Duchamp and the Science of Art
Postmodern art claims an intellectual foundation based on ideas proposed at the start of the 20th century, including a rejection of aesthetics by artist Marcel Duchamp and author Walter Benjamin. Today we can draw on readily available studies in the sciences of anthropology, sociology, and psychology to correct these mistakes. A review of language as the formative structure of thinking suggests it is likely the intellect is but one of many linguistic functions in the brain; feelings, for example, are obviously part of the equation. Duchamp’s process of discarding aesthetics and making art intellectual does not enhance but reduces the work’s complexity. This calls for a reassessment of the postmodern paradigm. An intellectual art is dysfunctional without aesthetics, according to the science now available.
The ideas presented in this essay draw on studies of non-verbal languages to suggest that such languages operate continually alongside the intellect. Among non-verbal languages we discern body language, both unconscious and in ritualized forms such as dance; acoustic language in the complexity of sounds, including music; and visual language, where a picture is worth a thousand words.
Linguistic theory finds that language has its origins in biology, in bodily functions, since there has to be a language for the brain to think with. This proto-language and similar codifications of momentary experience are an evolutionary inheritance, a complex abstraction built on an almost infinite range of sensations and reactions since the dawn of time.

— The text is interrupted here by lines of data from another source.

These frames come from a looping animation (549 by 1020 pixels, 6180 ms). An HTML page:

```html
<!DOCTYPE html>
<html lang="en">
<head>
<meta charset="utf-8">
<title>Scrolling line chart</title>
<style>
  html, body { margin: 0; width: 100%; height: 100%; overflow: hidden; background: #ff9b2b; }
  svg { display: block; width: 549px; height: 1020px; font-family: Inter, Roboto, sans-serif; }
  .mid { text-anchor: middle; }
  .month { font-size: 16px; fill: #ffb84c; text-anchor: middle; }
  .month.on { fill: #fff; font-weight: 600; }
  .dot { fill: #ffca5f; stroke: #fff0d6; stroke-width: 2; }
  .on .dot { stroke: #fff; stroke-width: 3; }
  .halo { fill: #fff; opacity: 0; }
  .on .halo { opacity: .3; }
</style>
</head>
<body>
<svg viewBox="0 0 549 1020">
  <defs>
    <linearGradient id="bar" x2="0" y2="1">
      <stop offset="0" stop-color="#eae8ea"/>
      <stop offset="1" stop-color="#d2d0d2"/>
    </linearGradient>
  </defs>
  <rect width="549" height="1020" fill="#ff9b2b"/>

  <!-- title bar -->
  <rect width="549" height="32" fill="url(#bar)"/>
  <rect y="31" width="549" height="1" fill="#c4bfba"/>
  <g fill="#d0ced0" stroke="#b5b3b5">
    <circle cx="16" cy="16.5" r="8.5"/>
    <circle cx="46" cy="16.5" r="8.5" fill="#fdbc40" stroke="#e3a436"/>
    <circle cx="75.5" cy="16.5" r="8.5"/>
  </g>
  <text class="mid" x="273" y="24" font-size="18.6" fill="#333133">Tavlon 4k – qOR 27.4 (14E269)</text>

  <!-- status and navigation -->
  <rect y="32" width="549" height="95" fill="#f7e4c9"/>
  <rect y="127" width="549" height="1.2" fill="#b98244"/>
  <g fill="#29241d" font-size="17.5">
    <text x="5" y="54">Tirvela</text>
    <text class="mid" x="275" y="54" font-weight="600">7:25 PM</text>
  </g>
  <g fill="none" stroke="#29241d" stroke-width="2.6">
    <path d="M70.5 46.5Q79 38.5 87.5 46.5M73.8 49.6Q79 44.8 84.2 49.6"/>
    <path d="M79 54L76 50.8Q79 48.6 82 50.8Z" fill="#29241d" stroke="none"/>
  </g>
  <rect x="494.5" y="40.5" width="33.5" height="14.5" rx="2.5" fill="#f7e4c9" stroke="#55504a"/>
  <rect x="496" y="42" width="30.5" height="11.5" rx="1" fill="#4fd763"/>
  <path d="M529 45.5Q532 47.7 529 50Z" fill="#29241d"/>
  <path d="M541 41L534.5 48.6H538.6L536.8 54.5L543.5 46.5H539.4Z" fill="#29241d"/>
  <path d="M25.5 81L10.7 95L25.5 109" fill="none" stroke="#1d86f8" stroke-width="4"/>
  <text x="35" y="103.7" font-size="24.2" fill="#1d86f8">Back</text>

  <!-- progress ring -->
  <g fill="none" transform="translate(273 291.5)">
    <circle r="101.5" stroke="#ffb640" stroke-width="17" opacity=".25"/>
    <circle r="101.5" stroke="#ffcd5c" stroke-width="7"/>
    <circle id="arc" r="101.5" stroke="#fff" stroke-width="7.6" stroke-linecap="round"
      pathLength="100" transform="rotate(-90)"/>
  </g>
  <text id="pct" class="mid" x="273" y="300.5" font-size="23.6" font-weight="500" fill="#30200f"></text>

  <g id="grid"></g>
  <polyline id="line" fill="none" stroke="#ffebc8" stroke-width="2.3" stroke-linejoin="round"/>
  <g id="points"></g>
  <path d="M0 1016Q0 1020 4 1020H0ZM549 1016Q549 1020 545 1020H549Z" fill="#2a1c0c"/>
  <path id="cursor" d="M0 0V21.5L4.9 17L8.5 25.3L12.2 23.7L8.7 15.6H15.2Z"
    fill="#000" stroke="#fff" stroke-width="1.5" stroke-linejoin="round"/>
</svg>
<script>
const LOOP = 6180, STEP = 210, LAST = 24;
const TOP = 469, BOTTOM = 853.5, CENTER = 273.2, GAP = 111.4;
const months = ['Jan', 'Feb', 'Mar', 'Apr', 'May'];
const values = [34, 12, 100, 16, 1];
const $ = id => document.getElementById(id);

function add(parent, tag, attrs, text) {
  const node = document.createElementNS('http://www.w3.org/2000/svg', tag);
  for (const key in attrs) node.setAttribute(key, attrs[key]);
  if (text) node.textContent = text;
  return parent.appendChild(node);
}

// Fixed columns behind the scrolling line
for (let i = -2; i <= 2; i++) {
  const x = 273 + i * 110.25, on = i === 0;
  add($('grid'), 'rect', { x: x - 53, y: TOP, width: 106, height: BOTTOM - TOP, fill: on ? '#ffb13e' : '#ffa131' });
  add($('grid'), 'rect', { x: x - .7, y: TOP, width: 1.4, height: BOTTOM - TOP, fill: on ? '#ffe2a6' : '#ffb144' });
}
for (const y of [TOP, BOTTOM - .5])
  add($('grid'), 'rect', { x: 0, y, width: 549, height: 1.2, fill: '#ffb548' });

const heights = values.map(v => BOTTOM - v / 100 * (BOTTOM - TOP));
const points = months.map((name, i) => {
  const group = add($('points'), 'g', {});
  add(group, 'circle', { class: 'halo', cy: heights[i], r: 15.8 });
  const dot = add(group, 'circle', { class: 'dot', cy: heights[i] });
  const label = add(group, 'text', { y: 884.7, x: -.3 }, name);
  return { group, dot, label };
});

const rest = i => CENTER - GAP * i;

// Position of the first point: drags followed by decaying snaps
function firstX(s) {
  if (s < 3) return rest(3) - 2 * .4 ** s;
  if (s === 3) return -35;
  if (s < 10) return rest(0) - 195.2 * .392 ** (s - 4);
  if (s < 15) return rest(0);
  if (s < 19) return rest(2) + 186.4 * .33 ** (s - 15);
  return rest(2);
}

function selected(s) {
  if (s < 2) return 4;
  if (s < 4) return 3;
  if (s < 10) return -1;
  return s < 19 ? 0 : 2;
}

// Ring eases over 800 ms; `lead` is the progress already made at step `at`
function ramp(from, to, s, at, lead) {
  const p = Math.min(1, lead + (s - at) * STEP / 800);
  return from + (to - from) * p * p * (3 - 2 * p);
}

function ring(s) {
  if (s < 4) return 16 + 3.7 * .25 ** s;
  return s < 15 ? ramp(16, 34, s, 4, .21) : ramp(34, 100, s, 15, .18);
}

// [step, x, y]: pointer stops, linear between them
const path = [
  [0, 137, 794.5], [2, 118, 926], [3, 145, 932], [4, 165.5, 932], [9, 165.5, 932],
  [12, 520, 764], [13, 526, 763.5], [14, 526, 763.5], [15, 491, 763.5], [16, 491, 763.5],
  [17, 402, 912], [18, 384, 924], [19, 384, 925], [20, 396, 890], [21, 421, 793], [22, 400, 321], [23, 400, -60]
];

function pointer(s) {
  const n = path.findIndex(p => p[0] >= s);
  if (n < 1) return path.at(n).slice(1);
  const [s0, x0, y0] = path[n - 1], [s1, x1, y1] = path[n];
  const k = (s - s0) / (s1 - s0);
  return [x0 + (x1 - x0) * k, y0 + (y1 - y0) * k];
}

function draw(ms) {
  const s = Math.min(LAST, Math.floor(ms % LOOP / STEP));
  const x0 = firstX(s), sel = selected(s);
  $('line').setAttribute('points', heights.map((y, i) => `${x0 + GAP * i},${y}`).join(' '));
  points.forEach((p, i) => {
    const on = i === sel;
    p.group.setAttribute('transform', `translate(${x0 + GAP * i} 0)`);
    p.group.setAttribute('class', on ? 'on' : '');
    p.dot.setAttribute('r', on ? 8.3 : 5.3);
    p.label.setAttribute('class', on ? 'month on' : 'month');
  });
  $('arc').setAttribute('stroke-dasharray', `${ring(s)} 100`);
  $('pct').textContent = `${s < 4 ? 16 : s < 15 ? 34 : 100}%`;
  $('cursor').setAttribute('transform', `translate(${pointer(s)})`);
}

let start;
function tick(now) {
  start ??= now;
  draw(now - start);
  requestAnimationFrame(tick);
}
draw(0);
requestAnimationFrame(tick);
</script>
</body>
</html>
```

In the arts, aesthetics is a system of value judgments, of comparisons and evaluations that provide statistical data by which we organize sensations pouring in from without, and reactions emerging from within. Aesthetics plays a meaningful role in this linguistic theory of intelligence, because as a set of judgments it covers the entire spectrum from attraction to repulsion, from dark to light, and similar sensory dualities. Art and aesthetics are not simply cheesecake for the mind nor are they simply decorative. They are an evolutionary adaptation of the highest order in creating and processing subtleties of knowledge and complexities of thought.
We know that those who learn music as children acquire an omega-shaped fold in the lower right at the back of the brain. Neuroscientist Karl Friston developed an imaging technique that was used in a famous study to show that the rear side of the hippocampus of London taxi drivers grew in volume as they memorized maps when applying for a taxi license. It would be fascinating to compare the visual cortex of an experienced artist with the population at large. It is not that phrenology is making a comeback, but rather that data confirms knowledge resides in neural networks. The brain, much like the rest of the body, is therefore improved by practice, by repetition, by acquiring experience that turns into skill.
This process of learning and the skills acquired contradict any suggestion that art is about ideas and not about the making. In this regard, Marcel Duchamp’s work serves as a cautionary tale. From his experiments we learn that an intellectual art was, and still is, reductive and harmful. In a 1968 BBC interview with Joan Bakewell, Duchamp claimed the conceptual mantle when he said that until his time painting was retinal, what you could see, and that he made it intellectual. Today we know that Duchamp stopped painting once he made painting intellectual. “It was like a broken leg” he said, “you didn’t mean to do it.” Soon after, Duchamp stopped making art altogether. Discarding the sensory base of aesthetics, he’d lost the desire and ability to make art. Yet all was not forgotten. For twenty years he poked and prodded at Étant donnés as if trying to revive a lost relationship. But the Muse was gone and like any spurned lover she was not coming back.
Archeologists tell us humans are hard-wired to seek beauty. Dennis Dutton wrote that aesthetic perceptions are evolutionary and likely to enhance survival of the perceiving human’s genes. If art is based in biology then it is specific and not socially conditioned, nor is it “anything you can get away with,” as Marshall McLuhan declared. Art plays a fundamental cultural role as essential today as it ever was in the past, so we might infer that a counter-aesthetic postmodernity nurtured and contributed to the social disorder and political trauma of our time.
Conceptual art now risks a critique and requires analytic consideration. Ideas cannot overleap entropy. They cannot replace a work of art, whose validity is found in creative work, in entanglement with material. Ideas cannot substitute for an engagement with life, for the effort and skill that is the sine qua non of fine art. “Knowing is not enough; we must apply. Willing is not enough; we must do.” Goethe
Visual artist and Toronto editor at the New Art Examiner
Published February 7, 2019.
Cite this article: Miklos Legrady, “Duchamp and the Science of Art,” Contemporary Aesthetics 17 (2019), accessed date.